> Supplied data:
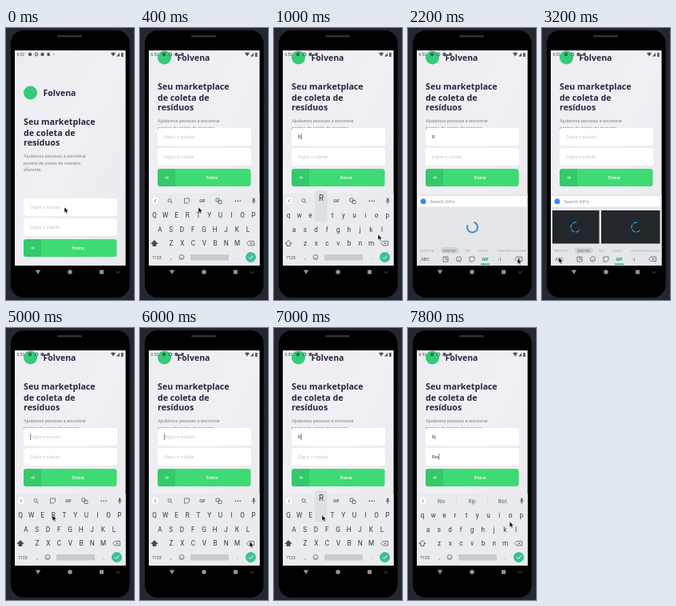
Animation, 160 px wide and 340 px high, one loop 8 s. Source, as an HTML page:

```html
<!DOCTYPE html>
<html lang="pt">
<head>
<meta charset="utf-8">
<title>Phone form demo</title>
<style>
  html, body { margin: 0; width: 100%; height: 100%; overflow: hidden; background: #262633; }
  svg { display: block; width: 100%; height: 100%; font-family: Roboto, "Noto Sans", sans-serif; }
  .bold { font-family: "Noto Sans", "Open Sans", sans-serif; font-weight: 700; fill: #2b2540; }
  .line { fill: none; stroke: #59646b; stroke-width: .8; }
</style>
</head>
<body>
<svg id="stage" viewBox="0 0 160 340">
  <defs>
    <clipPath id="screen"><rect x="11" y="28" width="138.500" height="269"/></clipPath>
    <linearGradient id="page" x2="1" y2="1">
      <stop offset="0" stop-color="#ededf2"/><stop offset=".5" stop-color="#f0eff4"/><stop offset="1" stop-color="#e8e8ed"/>
    </linearGradient>
  </defs>
  <rect width="160" height="340" fill="#262633"/>
  <rect x="154" y="78" width="2.500" height="17" rx="1" fill="#25262b"/>
  <rect x="154" y="110" width="2.500" height="32" rx="1" fill="#25262b"/>
  <rect x="5.500" y="2.500" width="149.500" height="335" rx="17" fill="#000" stroke="#242529"/>
  <rect x="64" y="9" width="31" height="2.600" rx="1.300" fill="#303134"/>

  <g clip-path="url(#screen)">
    <rect x="11" y="28" width="139" height="269" fill="url(#page)"/>
    <g id="main">
      <circle cx="30.500" cy="81" r="8.500" fill="#34cb79"/>
      <text class="bold" x="46.500" y="84.500" font-size="10.500">Folvena</text>
      <g class="bold" font-size="10.700">
        <text x="22" y="121">Seu marketplace</text>
        <text x="22" y="134.500">de coleta de</text>
        <text x="22" y="147">resíduos</text>
      </g>
      <g font-size="5.650" fill="#808090">
        <text x="22" y="161.500">Ajudamos pessoas a encontrar</text>
        <text x="22" y="170.500">pontos de coleta de maneira</text>
        <text x="22" y="179">eficiente.</text>
      </g>
    </g>
    <g id="form">
      <rect x="22" y="213" width="117" height="22" rx="3.500" fill="#fff"/>
      <rect x="22" y="238" width="117" height="22" rx="3.500" fill="#fff"/>
      <text id="state" x="30" y="226" font-size="5.700"/>
      <text id="city" x="30" y="251" font-size="5.700"/>
      <rect id="caret" width=".9" height="8" fill="#66736f"/>
      <rect x="22" y="264" width="116.500" height="22" rx="3.500" fill="#3edb74"/>
      <path d="M44 264H25.500a3.500 3.500 0 0 0-3.500 3.500v15a3.500 3.500 0 0 0 3.500 3.500H44z" fill="#36c96c"/>
      <path d="M31 275h4.500m-2-2 2 2-2 2" fill="none" stroke="#e4f8eb" stroke-width=".8"/>
      <text x="90.500" y="277" font-size="5.600" font-weight="500" fill="#f0fbf4" text-anchor="middle">Entrar</text>
    </g>
    <g fill="#55565e">
      <text id="clock" x="13.500" y="35" font-size="5"/>
      <circle cx="30" cy="33" r="2.200"/>
      <circle cx="38" cy="33" r="1.900" fill="none" stroke="#55565e"/>
      <circle cx="45.500" cy="33" r="2.200"/>
      <rect x="51.500" y="31" width="3.200" height="4"/>
      <circle cx="60" cy="33" r=".7"/>
      <path d="M131 31.500q3-2 6 0l-3 4zM142 35.500v-4.500l-4 4.500zM144 31h2.600v5H144z"/>
    </g>

    <g id="keyboard">
      <rect x="11" y="207" width="139" height="90" fill="#e9ebee"/>
      <g id="tools">
        <circle cx="19" cy="216" r="4.200" fill="#fff"/>
        <path class="line" d="M20 214l-2 2 2 2"/>
        <circle class="line" cx="37" cy="215.500" r="2"/><path class="line" d="M38.500 217l2 2"/>
        <path class="line" d="M55.500 213h6v4l-2 2h-4z"/>
        <text x="78" y="218" font-size="5" font-weight="700" fill="#59646b" text-anchor="middle">GIF</text>
        <path class="line" d="M95 213h4v4h-4zM98 215.500h4v4h-4z"/>
        <path d="M118.500 215.500h1.500v1.500h-1.500zM121.500 215.500h1.500v1.500h-1.500zM124.500 215.500h1.500v1.500h-1.500z" fill="#59646b"/>
      </g>
      <g id="hints" font-size="6.400" fill="#59646b" text-anchor="middle">
        <circle cx="18.500" cy="216" r="4.200" fill="#fff"/>
        <path class="line" d="M17.500 214l2 2-2 2"/>
        <text x="41.500" y="218.500">Rio</text><text x="80" y="218.500">Rip</text><text x="118" y="218.500">Riot</text>
        <path d="M60.500 213v6M99.500 213v6" stroke="#ccd1d4" stroke-width=".6"/>
      </g>
      <rect x="141" y="212.500" width="2.400" height="4.500" rx="1.200" fill="#59646b"/>
      <path class="line" d="M139.800 216q2.400 4 4.800 0M142.200 218v2"/>
      <g id="keys" font-size="8.200" fill="#353d42" text-anchor="middle"/>
      <path id="shift" d="M18 265.500l4 4h-2v3h-4v-3h-2z" stroke="#424b50" stroke-width=".8"/>
      <path class="line" d="M136 266.500h6.500v5.500H136l-2.500-2.750zM137.500 268l3 2.500m0-2.500l-3 2.500"/>
      <text x="21" y="289" font-size="5.400" fill="#424b50" text-anchor="middle">?123</text>
      <text x="39" y="289" font-size="7" fill="#424b50" text-anchor="middle">,</text>
      <circle class="line" cx="52" cy="286.500" r="3"/><path class="line" d="M50.500 287.300q1.500 1.500 3 0"/>
      <rect x="63" y="283" width="48" height="7.500" rx="1" fill="#c8cccf"/>
      <text x="122" y="289" font-size="7" fill="#424b50" text-anchor="middle">.</text>
      <circle cx="138.500" cy="286.500" r="6.500" fill="#3bbf9c"/>
      <path d="M135.800 286.500l2 2 3.500-4" fill="none" stroke="#fff"/>
      <g id="popup">
        <rect x="51.500" y="203" width="15" height="39" rx="2.500" fill="#dce0e3"/>
        <text x="59" y="215.500" font-size="10" fill="#353d42" text-anchor="middle">R</text>
      </g>
    </g>

    <g id="gifs">
      <rect x="11" y="208" width="139" height="89" fill="#e5e6ea"/>
      <rect x="12" y="210" width="136" height="13.500" rx="1" fill="#fff"/>
      <circle cx="19" cy="216.700" r="3.500" fill="#4285f4"/>
      <text x="27.500" y="219" font-size="5.800" fill="#8b9499">Search GIFs</text>
      <circle id="loader" cx="80.500" cy="249" r="6.500" fill="none" stroke="#4a8cc8" stroke-width="2" stroke-dasharray="31 10"/>
      <g id="thumbs">
        <rect x="13" y="228" width="58.500" height="41.500" fill="#23272c"/>
        <rect x="74" y="228" width="73.500" height="41.500" fill="#23272c"/>
        <g fill="none" stroke="#2d93cc" stroke-width="1.400" stroke-dasharray="5 1.500 5 1.500 5 1.500 5 14">
          <circle class="ring" cx="42" cy="249" r="6"/><circle class="ring" cx="118" cy="249" r="6"/>
        </g>
      </g>
      <rect x="41" y="274" width="23" height="8" rx="4" fill="#d0d3d7"/>
      <g font-size="4" fill="#a2a8ac">
        <text x="15" y="279.500">RECENTS</text><text x="44" y="279.500" fill="#59646b">EXCITED</text>
        <text x="71" y="279.500">YAY</text><text x="88" y="279.500">CRAZY</text><text x="111" y="279.500">CONGRATULATIONS</text>
      </g>
      <g font-size="5.400" fill="#424b50" text-anchor="middle">
        <text x="21.500" y="291">ABC</text>
        <text x="96.500" y="291" font-weight="700" fill="#168a72">GIF</text>
        <text x="114" y="291">:-)</text>
      </g>
      <rect x="91" y="294.500" width="11" height="1.500" fill="#27b08c"/>
      <path class="line" d="M44 286h6v6h-6zM47 286v3h3M77 286h6v4l-2 2h-4zM136 286h6.500v5.500H136l-2.500-2.750zM137.500 287.500l3 2.500m0-2.500l-3 2.500"/>
      <circle class="line" cx="63.500" cy="289" r="3.200"/><path class="line" d="M62 289.500q1.500 2 3 0"/>
    </g>
  </g>

  <g fill="#929399">
    <path d="M36.800 302.500h6.400L40 308z"/><circle cx="80" cy="305" r="2.800"/><rect x="117" y="302.500" width="5" height="5"/>
    <path d="M137.500 304l2.500 2.500 2.500-2.500" fill="none" stroke="#5c5d63"/>
  </g>
  <path id="mouse" d="M0 0v8.200l1.900-1.700 1.300 3 1.500-.7-1.300-2.800h2.600z" fill="#111" stroke="#fff" stroke-width=".5"/>
</svg>
<script>
const LOOP = 8000, STEP = 200;
const $ = id => document.getElementById(id);
const show = (id, on) => $(id).style.display = on ? "" : "none";

// Letter keys: row, first key centre, baseline
const keys = [["qwertyuiop", 18, 237], ["asdfghjkl", 25, 255], ["zxcvbnm", 39, 272]]
  .flatMap(([row, x, y]) => [...row].map((letter, i) => {
    const el = document.createElementNS("http://www.w3.org/2000/svg", "text");
    el.setAttribute("x", x + i * 13.75);
    el.setAttribute("y", y);
    $("keys").append(el);
    return { el, letter };
  }));

// Pointer tip: time, x, y
const path = [
  [0, 73, 224], [400, 73, 224], [800, 58, 234], [1000, 130, 258], [1200, 136, 266],
  [1400, 115, 242], [1700, 78, 217], [1800, 78, 217], [2200, 137, 288], [2600, 137, 288],
  [3200, 21, 287], [3800, 21, 287], [4400, 45, 255], [4800, 58, 234], [5200, 58, 234],
  [5800, 137, 267], [6200, 137, 267], [6800, 60, 234], [7000, 60, 234], [7200, 105, 250],
  [7400, 105, 250], [7600, 92, 166], [7800, 127, 242]
];

function pointer(t) {
  const i = path.findIndex(p => p[0] > t);
  if (i < 0) return path[path.length - 1].slice(1);
  const [t0, x0, y0] = path[i - 1], [t1, x1, y1] = path[i];
  const k = (t - t0) / (t1 - t0);
  return [x0 + (x1 - x0) * k, y0 + (y1 - y0) * k];
}

const within = (t, ...spans) => spans.some(([a, b]) => t >= a && t < b);

function field(id, value, hint) {
  $(id).textContent = value || hint;
  $(id).setAttribute("fill", value ? "#33333c" : "#c8c8ce");
}

function render(t) {
  const open = t >= 400;
  const gifs = within(t, [1800, 3400]);
  const state = t >= 7400 ? "Rj" : within(t, [800, 2600], [5200, 6000], [7000, LOOP]) ? "R" : "";
  const city = t >= 7800 ? "Rio" : "";
  const upper = within(t, [400, 1000], [3400, 5400], [6000, 7200], [7600, 7800]);
  const onCity = t >= 7600;

  $("main").setAttribute("transform", `translate(0 ${open ? -44 : 0})`);
  $("form").setAttribute("transform", `translate(0 ${open ? -88 : 0})`);
  show("keyboard", open && !gifs);
  show("gifs", gifs);
  show("popup", within(t, [800, 1200], [5200, 5400], [7000, 7200]));
  show("tools", !city);
  show("hints", city);
  show("loader", t < 2600);
  show("thumbs", t >= 2600);

  field("state", state, "Digite o estado");
  field("city", city, "Digite a cidade");
  const [id, value] = onCity ? ["city", city] : ["state", state];
  $("caret").setAttribute("x", 30.2 + (value ? $(id).getComputedTextLength() : 0));
  $("caret").setAttribute("y", onCity ? 245 : 220);
  show("caret", t >= 200 && (onCity || (t + 800) % 1000 >= 400 || t % 1000 === 0));

  for (const { el, letter } of keys) el.textContent = upper ? letter.toUpperCase() : letter;
  $("shift").setAttribute("fill", upper ? "#424b50" : "none");
  $("clock").textContent = t < 3000 ? "6:52" : "6:53";

  $("loader").setAttribute("transform", `rotate(${t * .36 - 146} 80.5 249)`);
  document.querySelectorAll(".ring").forEach(r =>
    r.setAttribute("transform", `rotate(${t * .2 + 120} ${r.getAttribute("cx")} 249)`));
  $("mouse").setAttribute("transform", `translate(${pointer(t)}) scale(.85)`);
}

const start = performance.now();
function tick() {
  const t = (performance.now() - start) % LOOP;
  render(Math.floor(t / STEP) * STEP);
  requestAnimationFrame(tick);
}
tick();
</script>
</body>
</html>
```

> Exercise goal: Work out how many lines in the preceding data include the word "Sans". State only that number.

> Answer for this exercise: 2